As any father would, I want what’s best for my daughter. I’ve seen data showing the future of employment lies in technology, with an estimated 1.4 million technology jobs that will become available by 2020. What’s concerning are the persistent obstacles my daughter and the ever-growing thousands of other women in STEM-related fields must face.
I can see my daughter’s aptitude for math and science. I dream of her following in my footsteps and pursuing a career in engineering, but the odds are not in her favor. A record low number of women are majoring and selecting careers in the field of computer science. Girls made up more than half of Advanced Placement test takers in 2012, but only 19 percent of students taking the AP Computer Science exam were female. More recent data shows 74 percent of girls in high school report an interest in STEM. Yet by the time they get to college, only 4 percent choose to major in STEM subjects.
Today, women comprise the majority of the workforce, and are increasingly becoming the primary breadwinners of households across the country – yet they hold just 25 percent of jobs in STEM-related fields. While 37 percent majored in CS degrees in 1984, just 18 percent graduated with a CS degree in 2012, and of those who do receive a degree in CS, only 20.6 percent obtain a job in the STEM field.
The growing gender gap in STEM is not a “female problem” – it’s the domestic policy issue of our time. We need to empower an entire generation of young women now. Our leaky pipeline and talent shortage is simply unsustainable. Currently, women make 85 percent of consumer purchases, but aren’t on the other side designing products. The U.S. can’t out-innovate unless the people buying our products are the people building our products.
I dream of her following in my footsteps and pursuing a career in engineering, but the odds are not in her favor.
Many in the technology industry understand the gender gap problem. High profile figures, like Sheryl Sandberg of Facebook, Jack Dorsey of Twitter, and Lowell McAdam of Verizon, have even spoken out about the issue, but we need more STEM leaders to speak up.
Organizations such as Girls Who Code, where I work, help encourage young women to enter STEM fields. Girls Who Code immerses young women in technology; teaching them coding skills, placing them in programs at highly desirable companies and, most importantly, providing them a safe space where they are not the only girls in the engineering class.

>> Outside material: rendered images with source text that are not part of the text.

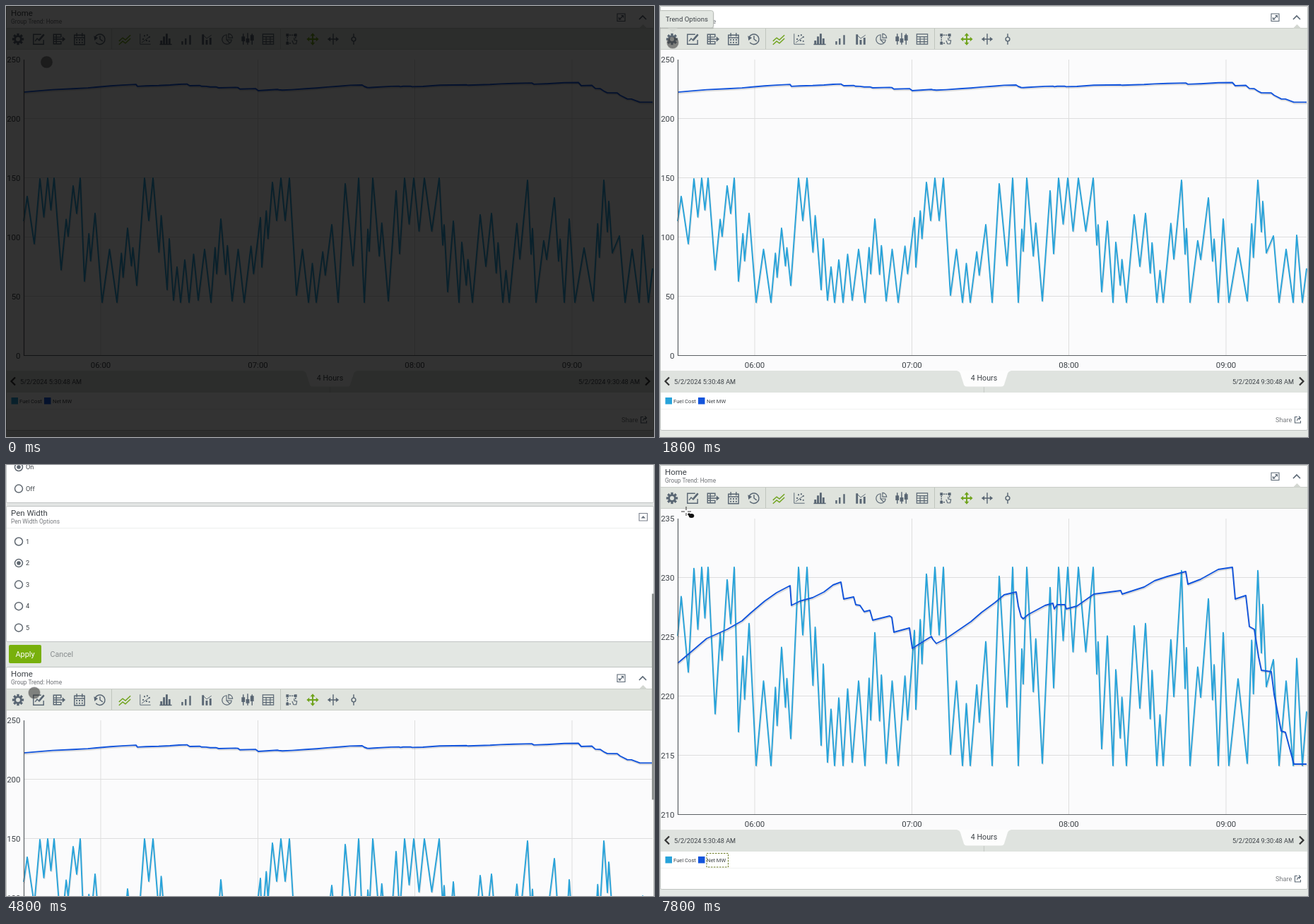
These frames come from a looping animation (917x611 px, 8 s). An HTML page:

```html
<!DOCTYPE html>
<html lang="en">
<head>
<meta charset="utf-8">
<title>Group trend</title>
<style>
html, body { margin: 0; width: 100%; height: 100%; overflow: hidden; background: #e3e7e3; }
svg { display: block; width: 917px; height: 611px; }
text { font-family: Roboto, Arial, sans-serif; fill: #3d4247; }
.icon { fill: none; stroke: #596673; stroke-width: 1.5; }
.icon .solid { fill: #596673; stroke: none; }
.icon.on { stroke: #6fa31c; }
.icon.on .solid { fill: #6fa31c; }
.line { fill: none; stroke-linejoin: round; stroke-width: 1.9; }
.shade { fill: none; stroke: #000; stroke-opacity: .13; stroke-width: 2; transform: translate(.8px, 1.8px); }
.radio { fill: #fff; stroke: #5f6770; stroke-width: 1.5; }
</style>
</head>
<body>
<svg id="stage" viewBox="0 0 917 611" xmlns="http://www.w3.org/2000/svg"></svg>
<script>
const $ = id => document.getElementById(id);
const rect = (x, y, w, h, fill, more = '') =>
  `<rect x="${x}" y="${y}" width="${w}" height="${h}" fill="${fill}" ${more}/>`;
const path = (d, more = '') => `<path d="${d}" ${more}/>`;
const stroke = (d, color, width = 1) => path(d, `fill="none" stroke="${color}" stroke-width="${width}"`);
const text = (x, y, size, s, more = '') => `<text x="${x}" y="${y}" font-size="${size}" ${more}>${s}</text>`;
const solid = d => path(d, 'class="solid"');

// Net MW, in pixels of the zoomed axis
const netPoints = [
  25,281, 45,264, 66,246, 95,233, 116,221, 128,210, 148,193, 165,181, 184,171, 186,199, 198,193,
  216,188, 232,180, 245,170, 256,166, 260,190, 274,187, 277,198, 283,199, 289,208, 297,206, 301,220,
  325,214, 328,216, 331,237, 353,231, 357,260, 384,243, 386,247, 391,253, 405,246, 424,233, 440,222,
  455,209, 474,195, 487,184, 504,180, 507,200, 511,215, 514,218, 521,212, 545,199, 556,196, 558,204,
  562,198, 573,198, 575,204, 590,200, 614,183, 652,178, 654,183, 685,173, 700,164, 718,158, 744,151,
  747,169, 765,162, 790,148, 810,145, 814,190, 829,185, 834,229, 841,233, 847,272, 851,291, 865,293,
  869,325, 879,377, 885,379, 897,424, 915,424];

// Main turning points of Fuel Cost on the common axis
const costPoints = [
  25,305, 30,270, 40,337, 48,245, 59,244, 68,244, 78,374, 95,255, 105,244, 111,390, 126,294, 136,420,
  157,420, 172,315, 185,396, 196,244, 208,244, 228,402, 231,330, 237,417, 247,420, 259,420, 272,417,
  290,420, 304,302, 320,418, 337,420, 360,300, 362,370, 377,250, 389,244, 401,244, 411,410, 428,420,
  439,420, 461,310, 470,420, 480,252, 491,368, 499,244, 507,420, 519,244, 541,418, 552,262, 557,351,
  564,244, 577,244, 592,244, 613,244, 625,405, 633,305, 641,420, 645,335, 660,420, 671,296, 687,294,
  703,420, 712,420, 738,247, 750,420, 776,272, 790,420, 797,302, 805,420, 831,418, 846,247, 858,350,
  868,326, 876,420, 896,420, 901,325, 909,420, 915,372];

const pairs = list => list.flatMap((x, i) => i % 2 ? [] : [[x, list[i + 1]]]);

// Level stretches get a spike towards the middle, long slopes a small reversal
function roughen(points) {
  let seed = 11;
  const random = () => (seed = seed * 16807 % 2147483647) / 2147483647;
  return points.flatMap(([x, y], i) => {
    if (!i) return [[x, y]];
    const [px, py] = points[i - 1], dx = x - px, dy = y - py, added = [];
    if (Math.abs(dy) < 15) {
      const way = y < 332 ? 1 : -1;
      added.push([px + dx * .5, y + way * Math.min(75, dx * 5)]);
    } else if (dx > 11) {
      const kick = Math.sign(dy) * (12 + 16 * random());
      added.push([px + dx * .42, py + dy * .5 + kick], [px + dx * .58, py + dy * .5 - kick]);
    }
    return [...added, [x, y]];
  });
}

const net = pairs(netPoints), cost = roughen(pairs(costPoints));
const trace = (points, scale) => 'M' + points.map(([x, y]) => x + ' ' + scale(y).toFixed(1)).join('L');
const same = y => y;
const netCommon = y => 495.5 - (210 + (495.5 - y) / 16.78) * 1.676;
const costZoomed = y => 145 + (y - 244) * 281 / 176;

const bars = (...heights) => solid(heights.map((h, i) => `M${i * 4 - 8} 8v${-h}h3v${h}z`).join('')) ;
const icons = [
  [17, Array.from({ length: 8 }, (_, i) => path('M0 -5V-8.5', `stroke-width="3.4" transform="rotate(${i * 45})"`)).join('') +
    '<circle r="4.6" stroke-width="3"/>'],
  [46, path('M4 -7H-7.5V7.5H7.5V1M-5 3L-2 -1L1 2L8 -6') + path('M1 1L8 -7', 'stroke-width="2.6"')],
  [75, path('M3 -3V-7H-8V7H3V3M-8 -3H3M-8 0H3M-8 3.5H3M-4 -7V7M0 0H7') + solid('M5 -4L9.5 0L5 4z')],
  [104, path('M-7.5 -6H7.5V8H-7.5zM-7.5 -2H7.5M-4 -9V-4M4 -9V-4') + solid('M-5 0h2v2h-2zM-1 0h2v2h-2zM3 0h2v2h-2zM-5 4h2v2h-2zM-1 4h2v2h-2zM3 4h2v2h-2z')],
  [133, path('M-7 -3A7.5 7.5 0 1 1 -6 5M0 -5V0L4 3') + solid('M-9 -5L-3 -2L-8 2z')],
  [168, path('M-8.5 3L-3 -2L1 1L8.5 -6M-8.5 8L-3 3L1 6L8.5 -1'), 'on'],
  [197, path('M-7.5 -8V7.5H8M-5 5L7 -4', 'stroke-width="1"') + solid('M-4 -1h2v2h-2zM-2 -6h2v2h-2zM2 -7h2v2h-2zM1 1h2v2h-2zM5 2h2v2h-2zM5 -4h2v2h-2z')],
  [226, bars(6, 12, 16, 9) + solid('M-9 7h18v1.5h-18z')],
  [255, solid('M-7 8v-5h2.5v5zM-2 8v-9h2.5v9zM4.500 8v-14h2.500v14z')],
  [284, solid('M-7 8v-15h3v15zM-1.500 8v-7h3v7zM4 8v-10h3v10z') + path('M-5 -6L0 -1L7 -6', 'stroke-width="1"')],
  [313, path('M-1 -6.500A7 7 0 1 0 6.500 1H-1zM2 -8A6.500 6.500 0 0 1 8 -2H2zM-1 1L4 6', 'stroke-width="1.2"')],
  [342, path('M-6.500 -8V8M0 -9V8M6.500 -8V8') + solid('M-9 -4h5v7h-5zM-2.500 -1h5v6h-5zM4 -6h5v8h-5z')],
  [371, path('M-8 -7.500H8V7.500H-8zM-8 -3.500H8M-8 0H8M-8 3.700H8M-3 -4V7M3 -4V7', 'stroke-width="1.200"')],
  [404, path('M-6 -6H6V0M-6 -6V6H0', 'stroke-dasharray="2 1"') + solid('M-8 -8h4v4h-4zM4 -8h4v4h-4zM-8 4h4v4h-4z') + path('M1 2L3 7H7L8 2L4 1V-2', 'stroke-width="1.200"')],
  [434, path('M0 -6V6M-6 0H6', 'stroke-width="2"') + solid('M0 -9L3.500 -5H-3.500zM0 9L3.500 5H-3.500zM-9 0L-5 -3.500V3.500zM9 0L5 -3.500V3.500z'), 'on'],
  [463, path('M0 -8V8M-6 0H6') + solid('M-8.500 0L-4 -3.500V3.500zM8.500 0L4 -3.500V3.500z')],
  [492, path('M0 -8V-3M0 3V8') + '<circle r="3"/>']
];

const hours = [['06:00', 134], ['07:00', 356.5], ['08:00', 578.5], ['09:00', 801]];
const levels = [495.5, 411.5, 327.5, 243.5, 159.5, 76];

function homePanel() {
  const middle = 'text-anchor="middle"', end = 'text-anchor="end"';
  return rect(.5, .5, 916, 601, '#fff', 'rx="2" stroke="#bfc3c1"') +
    text(7, 14, 11.5, 'Home') + text(7, 25, 8.35, 'Group Trend: Home', 'fill-opacity=".75"') +
    rect(1, 31, 915, 31, '#dfe3dd') + stroke('M1 31.500H916M1 61.500H916', '#c9cdc7') +
    path('M896 31.500L901.500 26L907 31.500z', 'fill="#d3d7d1"') +
    stroke('M896 19L901 14L906 19', '#596673', 1.6) +
    stroke('M865 11H876V21.500H865z', '#596673', 1.1) +
    stroke('M870.500 13.500H873.500V16.500M873.500 13.500L868 19M867.500 16V19H870.500', '#596673', 1.1) +
    stroke('M149.500 32V61M388.500 32V61', '#c0c5be') +
    icons.map(([x, art, on = '']) => `<g class="icon ${on}" transform="translate(${x} 47) scale(.96)">${art}</g>`).join('') +
    rect(1, 62, 915, 455, '#fbfbfc') +
    stroke(hours.map(([, x]) => `M${x} 76V495`).join('') + levels.slice(1, 5).map(y => `M26 ${y}H915`).join(''), '#dedede') +
    path('', 'id="costShade" class="shade"') + path('', 'id="costLine" class="line" stroke="#27a3da"') +
    path('', 'id="netShade" class="shade"') + path('', 'id="netLine" class="line" stroke="#1254dc"') +
    stroke('M25.500 76V495.500H915', '#5b5f63', 1.2) +
    levels.map((y, i) => text(20.5, y + 4, 11.46, '', `id="level${i}" ${end}`)).join('') +
    hours.map(([s, x]) => text(x, 512.5, 11.46, s, middle)).join('') +
    rect(1, 517, 915, 31, '#dfe3df') +
    path('M420 517Q424 518 425 521L430 537Q431 539.500 434 539.500H483Q486 539.500 487 537L492 521Q493 518 497 517z', 'fill="#fdfdfd"') +
    stroke('M458.500 540V548', '#c6cac6') + text(458.5, 531, 10.7, '4 Hours', middle) +
    stroke('M13 526.500L7.500 532L13 537.500M905 526.500L910.500 532L905 537.500', '#333', 2.2) +
    text(20, 536, 9.17, '5/2/2024 5:30:48 AM') + text(897, 536, 9.17, '5/2/2024 9:30:48 AM', end) +
    rect(7.5, 555, 9.5, 9.5, '#27a3da') + text(19, 563, 7.64, 'Fuel Cost') +
    rect(54, 555, 9.5, 9.5, '#1254dc') + text(66, 563, 7.64, 'Net MW') +
    rect(66, 550.5, 30.5, 19.5, 'none', 'id="focus" stroke="#6b7a24" stroke-dasharray="2.500 1.500"') +
    stroke('M1 571.500H916', '#f1f2f1') + text(871, 590, 9.17, 'Share', 'fill-opacity=".7"') +
    stroke('M902 582.500H898.500V591H906.500V588M901.500 588Q902 584 906.500 584M904 581.500L906.500 584L904 586.500', '#596673', 1.1);
}

function optionPanel(top, height, title, sub, options, chosen) {
  return rect(.5, top + .5, 916, height, '#fff', 'rx="2" stroke="#c0c3c3"') +
    text(7, top + 14, 11.46, title) + text(7, top + 25, 8.4, sub, 'fill-opacity=".7"') +
    stroke(`M1 ${top + 31.500}H916`, '#eceeed') +
    stroke(`M896 ${top + 10.500}H907.500V${top + 21}H896z`, '#7a808c', 1.1) +
    path(`M898.500 ${top + 17.500}L901.800 ${top + 14}L905 ${top + 17.500}z`, 'fill="#68707c"') +
    options.map((name, i) => {
      const y = top + 50.5 + i * 30.55;
      return `<circle class="radio" cx="18" cy="${y}" r="5.500"/>` +
        `<circle id="${name}" cx="18" cy="${y}" r="2.800" fill="#5f6770" opacity="${+(i === chosen)}"/>` +
        text(28, y + 3.3, 9.17, name);
    }).join('');
}

const optionsPage = rect(0, 0, 917, 668, '#e3e5e4') +
  optionPanel(1.5, 100.5, 'Trend Scale', 'Trend Scale Types', ['Single Scale', 'Multi-Scale'], 0) +
  optionPanel(107, 223, 'Trend Type', 'Trend Line Types',
    ['Default', 'Interpolated', 'Step', 'Symbol', 'Interpolated + Symbol', 'Step + Symbol'], 0) +
  optionPanel(334.5, 100.5, 'Auto Play', 'Control Live Trend Updates', ['On', 'Off'], 0) +
  optionPanel(440, 192, 'Pen Width', 'Pen Width Options', ['1', '2', '3', '4', '5'], 1) +
  rect(0, 633, 917, 35, '#e3e7e3') + rect(4, 637, 46, 26, '#78b00c', 'rx="2"') +
  text(13.5, 653.5, 10.9, 'Apply', 'style="fill:#fff"') + text(62.5, 653.5, 10.7, 'Cancel', 'fill-opacity=".55"');

$('stage').innerHTML = rect(0, 0, 917, 611, '#e3e7e3') +
  `<g id="page"><g id="options">${optionsPage}</g><g id="home">${homePanel()}</g></g>` +
  `<g id="closing">${rect(1, 0, 915, 9, '#fff')}<circle class="radio" cx="18" cy="-4.500" r="5.500"/></g>` +
  rect(914, 0, 3, 292, '#8f9392', 'id="thumb"') +
  `<g id="tip">${rect(-1, 7.5, 77.5, 25, '#000', 'rx="3" opacity=".12"')}
    ${path('M11 31H25L18 37.500z', 'fill="#d5d9d4"')}
    ${rect(-1.5, 6.5, 77, 24.5, '#e3e7e2', 'rx="3" stroke="#b9beb8"')}${text(8, 22.3, 9.6, 'Trend Options')}</g>` +
  `<g id="pointer"><circle id="touch" r="8" fill="#333" fill-opacity=".56" stroke="#666" stroke-opacity=".35" stroke-width="1.500"/>
    <g id="cross">${stroke('M-7 0H-2M2 0H7M0 -7V-2M0 2V6', '#333')}
    <ellipse cx="7.500" cy="6" rx="3.800" ry="3" fill="#111"/><circle cx="4" cy="4" r="1.800" fill="#111"/></g></g>` +
  rect(0, 0, 917, 611, '#000', 'id="dark"');

// Steps: [time, values...], eased between neighbours
const pointerSteps = [
  [0, 57.5, 79.5], [1000, 57.5, 79.5], [1800, 18, 52], [2600, 18, 52], [3200, 18, 83], [3800, 18, 83],
  [4600, 40, 323], [4800, 40, 323], [5200, 32, 274], [6600, 32, 274], [7800, 37, 66]];
const scrollSteps = [[0, 0], [3600, 0], [4600, 382]];

function at(steps, time) {
  const next = steps.findIndex(s => s[0] > time);
  if (next < 0) return steps.at(-1).slice(1);
  const a = steps[next - 1], b = steps[next];
  const p = (time - a[0]) / (b[0] - a[0]), e = p * p * (3 - 2 * p);
  return a.slice(1).map((v, i) => v + (b[i + 1] - v) * e);
}
const show = (id, on) => $(id).setAttribute('visibility', on ? 'visible' : 'hidden');
const move = (id, x, y) => $(id).setAttribute('transform', `translate(${x} ${y})`);

let zoomedNow;
function setScale(zoomed) {
  if (zoomed === zoomedNow) return;
  zoomedNow = zoomed;
  const costPath = trace(cost, zoomed ? costZoomed : same);
  const netPath = trace(net, zoomed ? same : netCommon);
  for (const part of ['Line', 'Shade']) {
    $('cost' + part).setAttribute('d', costPath);
    $('net' + part).setAttribute('d', netPath);
  }
  levels.forEach((_, i) => $('level' + i).textContent = zoomed ? 210 + i * 5 : i * 50);
}

function draw(time) {
  const open = time >= 2600 && time < 5800;
  const closing = time === 5800;
  const [scroll] = open ? at(scrollSteps, time) : [0];
  $('dark').setAttribute('opacity', Math.max(0, .8 - time / 1000));
  move('page', 0, -scroll);
  move('home', 0, open ? 668 : closing ? 9 : 0);
  show('options', open);
  show('closing', closing);
  show('thumb', time >= 3800 && time <= 5000);
  move('thumb', 0, scroll * 611 / 1279);
  show('tip', time >= 1800 && time <= 2600);
  const multi = time >= 3400;
  $('Single Scale').setAttribute('opacity', +!multi);
  $('Multi-Scale').setAttribute('opacity', +multi);
  show('focus', time >= 5800);
  setScale(time >= 6200);
  move('pointer', ...at(pointerSteps, time));
  show('touch', time < 7600);
  show('cross', time >= 7600);
}

function tick() {
  draw(Math.floor(performance.now() % 8000 / 200) * 200);
  requestAnimationFrame(tick);
}
tick();
</script>
</body>
</html>
```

Data gathered at Girls Who Code shows just how much of a difference programs like these can make in closing the gender gap for good. Almost 90 percent of Girls Who Code alumnae say they want to pursue a career in technology or computing and 94 percent say they want to go on to major or minor in Computer Science in college. It’s not just the girls in our program that are affected — teaching girls to code creates a butterfly effect: when you teach one girl, she goes on to teach others.
Systematic change is hard, and without targeted programs supported from the top down, change is often unsuccessful. We need to continue to amplify programs, like Girls Who Code, that increase girls’ access to STEM skills and jobs through mentors and field trips and immersion into a curricula with an emphasis on computational thinking. My daughter’s future and so many other daughters’ futures depend on us closing the gender gap — my dreams and her dreams cannot wait.